To the Editor:
Should a Martian suddenly find himself in our country and observe the media frenzy of the race for president, it seems to me that he would think that we believe that our total future depends on whomever is elected.
Probably it would appear that we believe we would have no food, no job, and would not draw another breath if our favorite candidate should not be elected.
Actually, in our wonderful government, the man/woman in the president's office has limitations on what he/she can achieve. The president can make no laws without the approval of the Congress. Certainly, the occupant of that office has great influence and has power over many people, but with the "checks and balances" built in to our government by those wise men years ago, we will keep the leadership of our land out of the reach of one man/woman.
An example of this was brought home to me recently. While we were in Florida I saw their Gov. Crist speaking on a proposal concerning taxes that he wanted the legislature to enact into law. He was out "beating the bushes" from cities to hamlets gathering support for this bill.
Watching this, I asked if that proposed bill wasn't one of his main planks in the platform that got him elected. Yes, I was told, I did remember right. He did promise that if elected he would bring this new law into operation.
After being elected, he learned, as have so many other elected officials, that he has limited ability to bring about any program without the elected representatives' approval. Only they enact laws.

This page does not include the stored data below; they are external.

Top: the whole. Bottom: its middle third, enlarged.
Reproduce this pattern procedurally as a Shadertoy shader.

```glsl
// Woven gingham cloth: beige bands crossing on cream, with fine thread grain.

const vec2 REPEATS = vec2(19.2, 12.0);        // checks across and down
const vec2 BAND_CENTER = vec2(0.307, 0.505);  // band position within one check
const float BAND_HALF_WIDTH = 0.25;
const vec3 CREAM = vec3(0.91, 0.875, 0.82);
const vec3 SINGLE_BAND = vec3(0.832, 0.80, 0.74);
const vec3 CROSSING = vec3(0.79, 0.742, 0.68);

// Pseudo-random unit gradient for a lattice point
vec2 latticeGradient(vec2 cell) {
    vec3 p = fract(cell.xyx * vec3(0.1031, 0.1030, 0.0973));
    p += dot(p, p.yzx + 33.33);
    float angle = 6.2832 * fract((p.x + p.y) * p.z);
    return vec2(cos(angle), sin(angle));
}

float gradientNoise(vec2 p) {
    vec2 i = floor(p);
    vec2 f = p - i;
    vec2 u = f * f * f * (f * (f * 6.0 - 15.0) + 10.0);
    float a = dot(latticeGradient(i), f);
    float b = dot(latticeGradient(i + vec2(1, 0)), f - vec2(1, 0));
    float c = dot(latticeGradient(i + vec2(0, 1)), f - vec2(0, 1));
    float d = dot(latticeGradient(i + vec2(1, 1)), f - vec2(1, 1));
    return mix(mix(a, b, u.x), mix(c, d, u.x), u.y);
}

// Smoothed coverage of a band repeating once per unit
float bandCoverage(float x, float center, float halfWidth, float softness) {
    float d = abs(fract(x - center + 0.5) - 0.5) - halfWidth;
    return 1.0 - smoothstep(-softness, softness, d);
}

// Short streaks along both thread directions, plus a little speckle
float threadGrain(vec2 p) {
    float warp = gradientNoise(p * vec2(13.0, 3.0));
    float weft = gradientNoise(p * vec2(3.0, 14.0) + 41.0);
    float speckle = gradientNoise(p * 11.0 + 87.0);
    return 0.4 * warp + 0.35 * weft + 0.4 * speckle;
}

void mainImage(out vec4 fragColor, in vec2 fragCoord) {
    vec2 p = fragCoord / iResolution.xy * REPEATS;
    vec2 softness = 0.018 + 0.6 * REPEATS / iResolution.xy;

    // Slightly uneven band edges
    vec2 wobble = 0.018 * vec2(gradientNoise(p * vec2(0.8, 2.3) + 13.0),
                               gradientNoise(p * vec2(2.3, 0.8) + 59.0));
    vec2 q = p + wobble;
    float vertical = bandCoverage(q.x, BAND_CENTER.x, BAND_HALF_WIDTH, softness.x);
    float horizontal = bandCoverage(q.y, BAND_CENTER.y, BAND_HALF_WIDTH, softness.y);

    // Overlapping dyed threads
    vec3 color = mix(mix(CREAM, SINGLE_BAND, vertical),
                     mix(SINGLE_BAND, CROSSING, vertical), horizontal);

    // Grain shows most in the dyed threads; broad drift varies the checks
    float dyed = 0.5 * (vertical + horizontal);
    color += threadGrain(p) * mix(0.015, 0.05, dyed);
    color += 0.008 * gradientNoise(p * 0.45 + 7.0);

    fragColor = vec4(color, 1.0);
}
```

Just maybe, we need to carefully select our representatives: senators, councilmen, school board members, etc. and then vote for those who best represent us and to those who have the power of making laws. They are the ones with the real ability to change our lives.
Mary H. Farley